Robredo went on to write a column in Abante but these were not as frank and as personal as those entries in his blog where he expounded on his political philosophy.
He believed in trying to find common ground with those whose views he differed from. Politicians of various stripes trooped to Naga City and he welcomed them all. It is for this reason that many were grief-stricken by his death, regardless of their political bent.
Many feel a profound loss with his passing. It is perhaps the same way Robredo himself had felt over the death of Ninoy Aquino – which had pushed him out of his comfort zone and made him enter public service. Sixteen years later, the death of Cory Aquino made him carry on. On President Cory’s death, he noted that many Filipinos desired change but without working hard for it:
Marami sa ating kababayan ang nagnanais na makamtan ang pagbabago subali’t ayaw niyang makilahok. Sana sa pagpanaw ni Pangulong Cory, maantig ang ating isip at damdamin at tatanggapin natin ang hamon na sinimulan ni Ninoy, pinagpatuloy ni Cory at magiging daan para sa tagumpay ng bawat mamamayang Pilipino. Hindi lamang demokrasya bilang isang paraan ng pamamahala, kung hindi higit sa lahat, demokrasya na mag-aangat ng antas ng buhay ng ordinaryong Pilipino.

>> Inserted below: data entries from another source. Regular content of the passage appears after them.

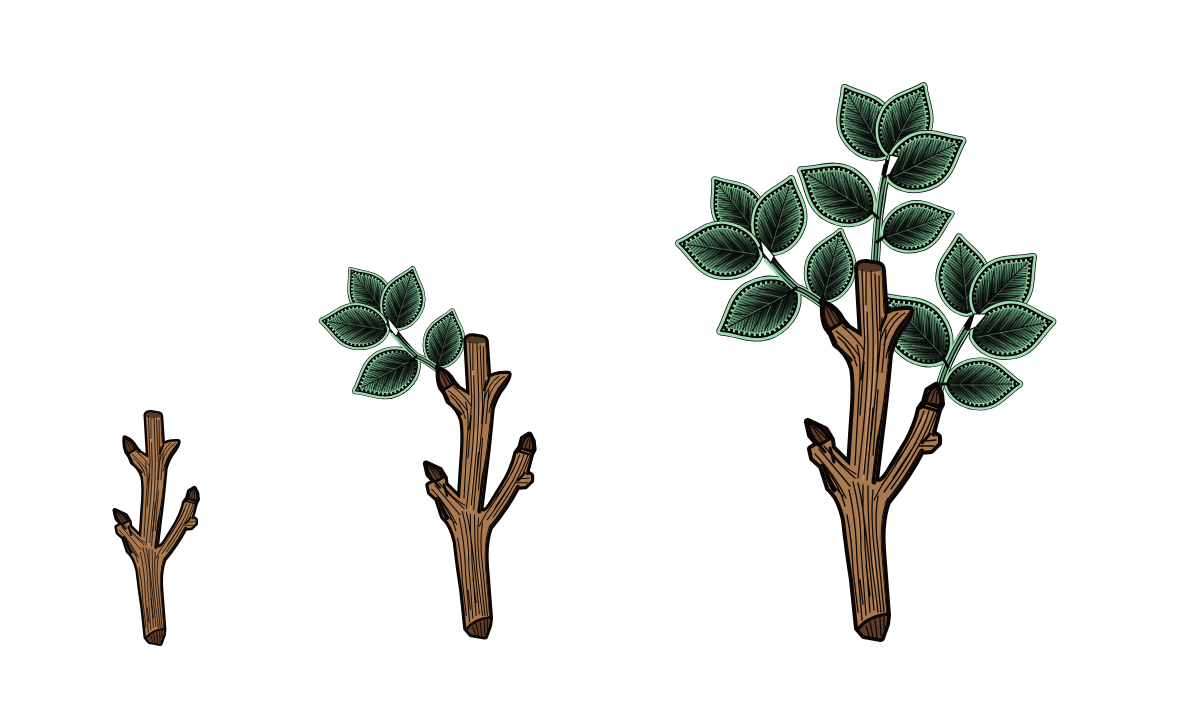
<!DOCTYPE html>
<html lang="en">
<head>
<meta charset="utf-8">
<title>Growing twig in three stages</title>
<style>
:root {
  --paper: #ffffff;
  --ink: #0b0706;
  --bark: #a9794f;
  --bark-dark: #5f3d27;
  --bark-light: #c4936a;
  --leaf: #74b48d;
  --halo: #9fdcb4;
  --stem: #5b9a74;
}
html, body { margin: 0; background: var(--paper); overflow: hidden; }
.stages { display: block; width: 1200px; height: 715px; }
.outline { fill: var(--ink); stroke: var(--ink); stroke-width: 8; stroke-linejoin: round; }
.bark { fill: var(--bark); }
.bud { fill: var(--bark-dark); stroke: var(--ink); stroke-width: 3; stroke-linejoin: round; }
.line { fill: none; stroke: var(--ink); stroke-linecap: round; stroke-linejoin: round; }
.shade { fill: none; stroke: var(--ink); stroke-width: 5; stroke-linecap: round; }
.grain { stroke-width: 1.3; }
.light { fill: none; stroke: var(--bark-light); stroke-width: 1.5; stroke-linecap: round; }
.halo-edge { fill: none; stroke: var(--ink); stroke-width: 8; stroke-linejoin: round; }
.halo { fill: var(--leaf); stroke: var(--halo); stroke-width: 6.6; stroke-linejoin: round; }
.blade-edge { fill: none; stroke: var(--ink); stroke-width: 1.6; stroke-linejoin: round; }
.serration { fill: none; stroke: var(--ink); stroke-width: 3.2; stroke-dasharray: 3 2; }
.vein { fill: none; stroke: var(--ink); stroke-width: 1; stroke-linecap: round; }
.glint { fill: none; stroke: var(--halo); stroke-width: .6; opacity: .6; }
.stem-edge { fill: none; stroke: var(--ink); stroke-width: 9; }
.stem-halo { fill: none; stroke: var(--halo); stroke-width: 7.6; }
.stem-core { fill: none; stroke: var(--ink); stroke-width: 4.6; }
.stem-fill { fill: none; stroke: var(--stem); stroke-width: 2.2; }
.gap { fill: var(--paper); stroke: var(--ink); stroke-width: 1.2; }
</style>
</head>
<body>
<svg class="stages" viewBox="0 0 1200 715" role="img" aria-label="A twig growing leaves in three stages">
  <defs>
    <radialGradient id="leaf-shadow" gradientUnits="userSpaceOnUse" cx="0" cy="0" r="1" gradientTransform="translate(0 -20) scale(20 42)">
      <stop offset="0" stop-color="#050806"/>
      <stop offset=".45" stop-color="#050806" stop-opacity=".75"/>
      <stop offset="1" stop-color="#050806" stop-opacity="0"/>
    </radialGradient>
    <pattern id="hatch-right" width="8" height="2.4" patternUnits="userSpaceOnUse" patternTransform="rotate(-42)">
      <rect width="8" height="1.1" fill="#08100b"/>
    </pattern>
    <pattern id="hatch-left" width="8" height="2.4" patternUnits="userSpaceOnUse" patternTransform="rotate(42)">
      <rect width="8" height="1.1" fill="#08100b"/>
    </pattern>
    <path id="blade" d="M0 0C-13 -3 -24 -16 -24 -36C-23 -54 -9 -62 0 -76C9 -62 23 -54 24 -36C24 -16 13 -3 0 0Z"/>

    <g id="leaf">
      <use href="#blade" class="halo-edge"/>
      <use href="#blade" class="halo"/>
      <path fill="url(#hatch-left)" opacity=".75" d="M0 -1C-11 -3 -20 -16 -20 -36C-19 -50 -8 -58 0 -70Z"/>
      <path fill="url(#hatch-right)" opacity=".75" d="M0 -1C11 -3 20 -16 20 -36C19 -50 8 -58 0 -70Z"/>
      <use href="#blade" fill="url(#leaf-shadow)"/>
      <use href="#blade" class="blade-edge"/>
      <use href="#blade" class="serration" transform="translate(0 -2) scale(.94)"/>
      <path class="vein" d="M0 0V-68M0 -8Q-9 -15 -17 -28M0 -8Q9 -15 17 -28M0 -20Q-9 -27 -17 -40M0 -20Q9 -27 17 -40M0 -33Q-7 -40 -13 -51M0 -33Q7 -40 13 -51M0 -46L-8 -58M0 -46L8 -58"/>
      <path class="glint" d="M1 -3V-50M1 -14L13 -29M-1 -14L-13 -29M1 -26L13 -41M-1 -26L-13 -41"/>
    </g>

    <g id="sprout-left">
      <path id="stem-left" class="stem-edge" d="M828 308Q808 292 796 288Q778 272 760 244"/>
      <use href="#leaf" transform="translate(758 237) rotate(-37) scale(.94)"/>
      <use href="#leaf" transform="translate(769 252) rotate(17)"/>
      <use href="#leaf" transform="translate(759 256) rotate(-81) scale(1.06)"/>
      <use href="#leaf" transform="translate(796 291) rotate(-118) scale(1.12)"/>
      <use href="#leaf" transform="translate(822 300) rotate(15) scale(.93)"/>
      <path class="stem-halo" d="M828 308Q808 292 796 288Q780 274 766 258"/>
      <path class="stem-core" d="M828 308Q808 292 796 288Q778 272 760 246"/>
      <path class="stem-fill" d="M828 308Q808 292 796 288Q780 274 768 260"/>
      <path class="gap" d="M760 239L774 256L771 263L763 253Z"/>
      <path class="line" stroke-width="3" d="M796 288L788 294M820 303L823 296"/>
    </g>

    <g id="sprout-top">
      <path class="stem-edge" d="M875 268C877 235 878 205 888 165"/>
      <use href="#leaf" transform="translate(884 156) rotate(-30) scale(1.03)"/>
      <use href="#leaf" transform="translate(889 154) rotate(27)"/>
      <use href="#leaf" transform="translate(889 178) rotate(63) scale(1.08)"/>
      <use href="#leaf" transform="translate(871 214) rotate(-58) scale(1.08)"/>
      <use href="#leaf" transform="translate(884 237) rotate(71) scale(.93)"/>
      <path class="stem-halo" d="M875 268C877 235 878 205 885 176"/>
      <path class="stem-core" d="M875 268C877 235 878 205 888 160"/>
      <path class="stem-fill" d="M875 268C877 235 878 205 885 178"/>
      <path class="gap" d="M890 155L899 157L890 174L885 177Z"/>
      <path class="line" stroke-width="3" d="M878 218L871 211M877 242L885 236"/>
    </g>

    <g id="sprout-right">
      <path class="stem-edge" d="M938 394C944 366 958 342 974 318"/>
      <use href="#leaf" transform="translate(967 313) rotate(-6)"/>
      <use href="#leaf" transform="translate(977 313) rotate(45) scale(1.04)"/>
      <use href="#leaf" transform="translate(973 337) rotate(79) scale(1.06)"/>
      <use href="#leaf" transform="translate(944 359) rotate(-43) scale(1.1)"/>
      <use href="#leaf" transform="translate(947 384) rotate(90) scale(.95)"/>
      <path class="stem-halo" d="M938 394C944 366 955 346 967 328"/>
      <path class="stem-core" d="M938 394C944 366 958 342 974 316"/>
      <path class="stem-fill" d="M938 394C944 366 955 346 966 330"/>
      <path class="gap" d="M974 314L987 314L976 327L969 330Z"/>
      <path class="line" stroke-width="3" d="M948 367L943 358M941 384L948 384"/>
    </g>

    <path id="twig-shape" d="M858 267Q859 263 866 263L878 265Q882 266 882 271L885 316Q893 309 910 310Q911 313 904 324Q893 338 889 354Q885 400 881 430L875 480Q880 486 888 474L908 441Q917 424 920 409L925 402L928 391L936 386L940 394L941 404L938 410L932 433L938 437L938 443L931 450L921 451Q909 475 887 502Q880 520 882 550L887 615L886 624L881 638L864 635L858 628L853 580Q848 548 845 520Q840 497 829 488L822 466L813 458L811 449L819 444L811 435L808 422L825 430L831 440L832 448L850 466L853 420Q856 385 853 368Q848 352 836 344L832 334L827 327Q823 318 824 304Q836 309 842 321L848 328L862 337Z"/>

    <clipPath id="twig-clip"><use href="#twig-shape"/></clipPath>

    <g id="twig">
      <use href="#twig-shape" class="outline"/>
      <use href="#twig-shape" class="bark"/>
      <g clip-path="url(#twig-clip)">
        <path class="light" d="M865 272L866 335M870 380L863 480M858 510L866 610M876 345L869 450M926 415L897 465M872 520L876 605"/>
        <path class="line grain" d="M862 270L864 326Q866 345 861 380M866 272V305M867 312L868 345Q868 390 861 450L858 478M871 271L873 330Q874 360 871 400L864 474M875 274L877 322Q879 345 877 372M879 276L880 330M882 318Q880 350 876 390L869 455M886 330L882 372M857 345Q862 362 859 392L855 465M864 362L860 415M873 408L867 480M878 390L873 455M836 331Q850 342 859 356M838 337Q852 348 857 366M842 326Q856 337 864 350M845 344L855 358M905 313Q890 322 884 345M898 313Q886 321 880 342M904 320Q891 333 886 358"/>
        <path class="line grain" d="M849 490Q856 520 857 560L862 620M853 482Q861 512 861 550L866 615M858 483Q865 510 865 545L870 612M863 485V510Q869 555 874 610M868 486Q868 540 874 580L878 612M873 490Q870 520 876 565L881 612M878 496Q874 520 878 550L884 612M847 515Q852 540 853 570L858 612M866 565L870 596M860 580L863 604"/>
        <path class="line grain" d="M819 449Q835 468 850 486M815 454Q834 474 846 498M824 446Q838 463 855 478M830 450Q841 466 856 474M825 468Q840 486 845 506M832 484L843 496M924 411Q914 440 882 485L874 500M929 411Q920 443 884 492M934 412Q923 444 891 489M937 412L927 438M921 420Q907 452 882 478M916 443L893 478M936 440L926 441M934 446L919 446"/>
        <path class="shade" d="M884 272L886 312M891 352Q886 410 879 440L874 482M889 500Q881 520 884 555L889 616M912 312Q895 334 890 350M942 407L934 434M922 451Q905 482 888 502M834 344L850 360M822 466L834 490"/>
        <path fill="var(--ink)" opacity=".55" d="M858 263H884V270Q870 274 858 270Z"/>
      </g>
      <path class="bud" d="M824 304Q838 309 841 323L830 329Q821 319 824 304Z"/>
      <path class="bud" d="M808 422Q824 427 829 439L820 445Q810 437 808 422Z"/>
      <path class="bud" d="M936 386Q943 396 940 406L926 403Q928 390 936 386Z"/>
      <path class="line grain" d="M826 308L834 325M829 308L838 322M811 425L822 441M814 427L826 438M935 390L931 402M937 392L936 403"/>
      <path class="line" stroke-width="3" d="M830 330L843 322L847 327M830 331L836 343M818 445L830 439M819 445L825 452M921 408L926 403L940 408M924 407L938 411M930 434L922 443M830 448L834 462M886 316L880 330"/>
      <path fill="var(--bark-dark)" d="M858 628Q864 617 887 614L886 624L881 638L864 635Z"/>
      <path class="line" stroke-width="3" d="M858 629Q868 616 888 614"/>
      <path class="line grain" d="M866 626L869 636M870 622L873 637M875 620L877 637M880 618L881 636M884 617L884 629"/>
    </g>
  </defs>

  <g id="stage-one" transform="translate(-386 250.5) scale(.62 .616)">
    <use href="#twig"/>
  </g>

  <g id="stage-two" transform="translate(-226 126) scale(.807 .8)">
    <use href="#sprout-left"/>
    <use href="#twig"/>
  </g>

  <g id="stage-three">
    <use href="#sprout-top"/>
    <use href="#sprout-left"/>
    <use href="#sprout-right"/>
    <use href="#twig"/>
  </g>
</svg>
</body>
</html>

I guess that’s Jesse Robredo’s message for all those weeping over his death like me – that it’s OUR TURN to carry on.
Somehow, that makes me smile. I realize that he doesn’t need to be confirmed as DILG Secretary by the Commission on Appointments because he has shifted the burdens of that office to all of us.
And he’s right. The only thing that can make LGUs (local government units) really work and cities and towns prosper is if ordinary people continuously hold the feet of their local officials to the fire.
This also means we have to change our way of measuring the success of our government officials. For instance, no more tolerance and even admiration for politicians’ mansions and mistresses.
It’s time to adopt the Jesse Robredo standard of modest living and pro-poor thinking.
Turn the Oddball into the Norm.
Go on. Laugh your heart out, Sir. The tables have been turned.